━━━━━ Exercise input

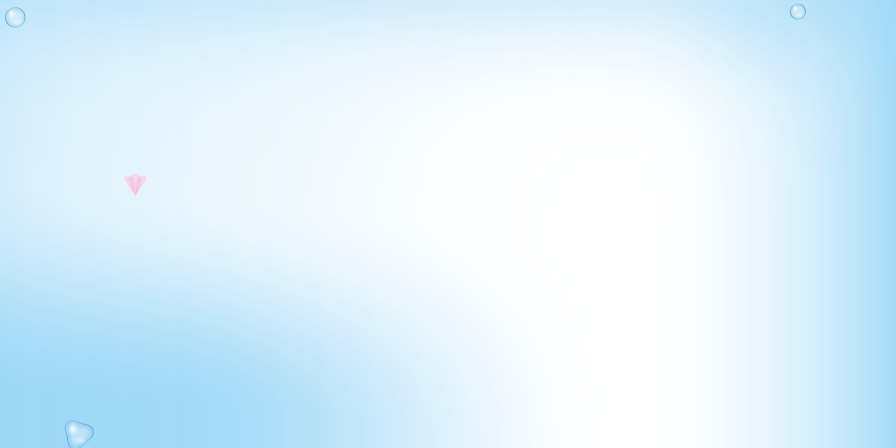
Write a WebGL 2 fragment shader that draws this background.

```glsl
#version 300 es
precision highp float;

uniform vec2 u_resolution;
out vec4 outColor;

const vec3 SKY_TINT = vec3(1.0, 0.40, 0.09);
const vec3 RIM_BLUE = vec3(0.36, 0.64, 0.79);
const vec3 PETAL_PINK = vec3(0.98, 0.84, 0.91);
const float MAX_DEPTH = 0.41;

// Adds two tint depths without passing the deepest blue.
float blendDepth(float a, float b) {
    return a + b - a * b / MAX_DEPTH;
}

float glow(vec2 p, vec2 center, vec2 size) {
    vec2 q = (p - center) / size;
    return exp(-dot(q, q));
}

float coverage(float dist, float pixel) {
    return 1.0 - smoothstep(-pixel, pixel, dist);
}

// Faint vertical bands from layered sines.
float softBands(float x) {
    float sum = 0.0;
    float gain = 0.002;
    float freq = 65.0;
    for (int i = 0; i < 3; i++) {
        sum += gain * sin(x * freq + float(i) * 1.7);
        gain *= 0.5;
        freq *= 1.9;
    }
    return sum;
}

// Depth of blue: zero is white.
float skyDepth(vec2 p) {
    float haze = 0.11 * (1.0 - smoothstep(0.0, 1.33, p.x)) + 0.06 * exp(-p.x / 0.15);
    float top = 0.16 * exp(-pow(max(1.0 - p.y, 0.0) / 0.12, 1.3));
    float side = clamp((p.x - 1.406) / 0.594, 0.0, 1.0);
    float right = 0.35 * side * side;
    float corner = 0.09 * glow(p, vec2(1.72, 0.97), vec2(0.20, 0.16));
    float rise = 1.0 - smoothstep(0.12, 0.60, p.y + 0.09 * p.x);
    float pool = 0.36 * rise * (1.0 - smoothstep(0.35, 1.40, p.x));
    float depth = blendDepth(blendDepth(haze, top), blendDepth(right, corner));
    depth = blendDepth(depth, pool);
    return max(depth + softBands(p.x) * smoothstep(0.0, 0.1, depth), 0.0);
}

// Clear water bead; lobe bends the circle toward a rounded triangle.
vec3 addBead(vec3 color, vec2 p, vec2 center, float radius, float lobe, float pixel) {
    vec2 q = p - center;
    float angle = atan(q.y, q.x);
    float dist = length(q) - radius * (1.0 + lobe * cos(3.0 * (angle - 0.21)));
    float inside = coverage(dist, pixel);
    float shade = smoothstep(-0.6 * radius, 0.0, dist);
    color = mix(color, vec3(0.86, 0.95, 0.99), 0.45 * inside * (1.0 - shade));
    color = mix(color, RIM_BLUE, 0.16 * inside * shade);
    float rim = coverage(abs(dist + 0.0012) - 0.0012, pixel);
    color = mix(color, RIM_BLUE, rim * (0.50 + 0.25 * sin(angle * 2.0 + 0.8)));
    float shine = glow(q, vec2(-0.35, 0.35) * radius, vec2(0.22, 0.30) * radius);
    float lowShine = glow(q, vec2(0.25, -0.45) * radius, vec2(0.35, 0.20) * radius);
    return mix(color, vec3(1.0), inside * (0.8 * shine + 0.5 * lowShine));
}

// Ribbed fan opening upward from its base.
vec3 addPetal(vec3 color, vec2 p, vec2 base, float size, float pixel) {
    vec2 q = p - base;
    float angle = atan(q.x, q.y);
    float radius = length(q);
    float edge = size * (0.97 + 0.05 * cos(angle * 13.0));
    float sides = (abs(angle) - 0.58) * radius;
    float shape = coverage(max(radius - edge, sides), pixel);
    float ribs = 0.5 + 0.5 * cos(angle * 13.0);
    vec3 pink = PETAL_PINK - vec3(0.01, 0.07, 0.04) * (1.0 - ribs);
    pink = mix(pink * vec3(0.99, 0.93, 0.96), pink, smoothstep(0.0, size, radius));
    return mix(color, pink, 0.9 * shape);
}

void main() {
    // Height spans 0 to 1, width spans 0 to 2.
    vec2 p = gl_FragCoord.xy / u_resolution * vec2(2.0, 1.0);
    float pixel = 0.75 / u_resolution.y;

    vec3 color = 1.0 - SKY_TINT * skyDepth(p);

    // Small floating accents.
    color = addBead(color, p, vec2(0.034, 0.961), 0.023, 0.0, pixel);
    color = addBead(color, p, vec2(1.781, 0.974), 0.018, 0.0, pixel);
    color = addBead(color, p, vec2(0.174, 0.031), 0.031, 0.16, pixel);
    color = addPetal(color, p, vec2(0.302, 0.563), 0.048, pixel);

    outColor = vec4(clamp(color, 0.0, 1.0), 1.0);
}
```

━━━━━━━━━━

### What to do
For the records above, count the lines that contain the word "return" and give only that number.

### Response to this task
7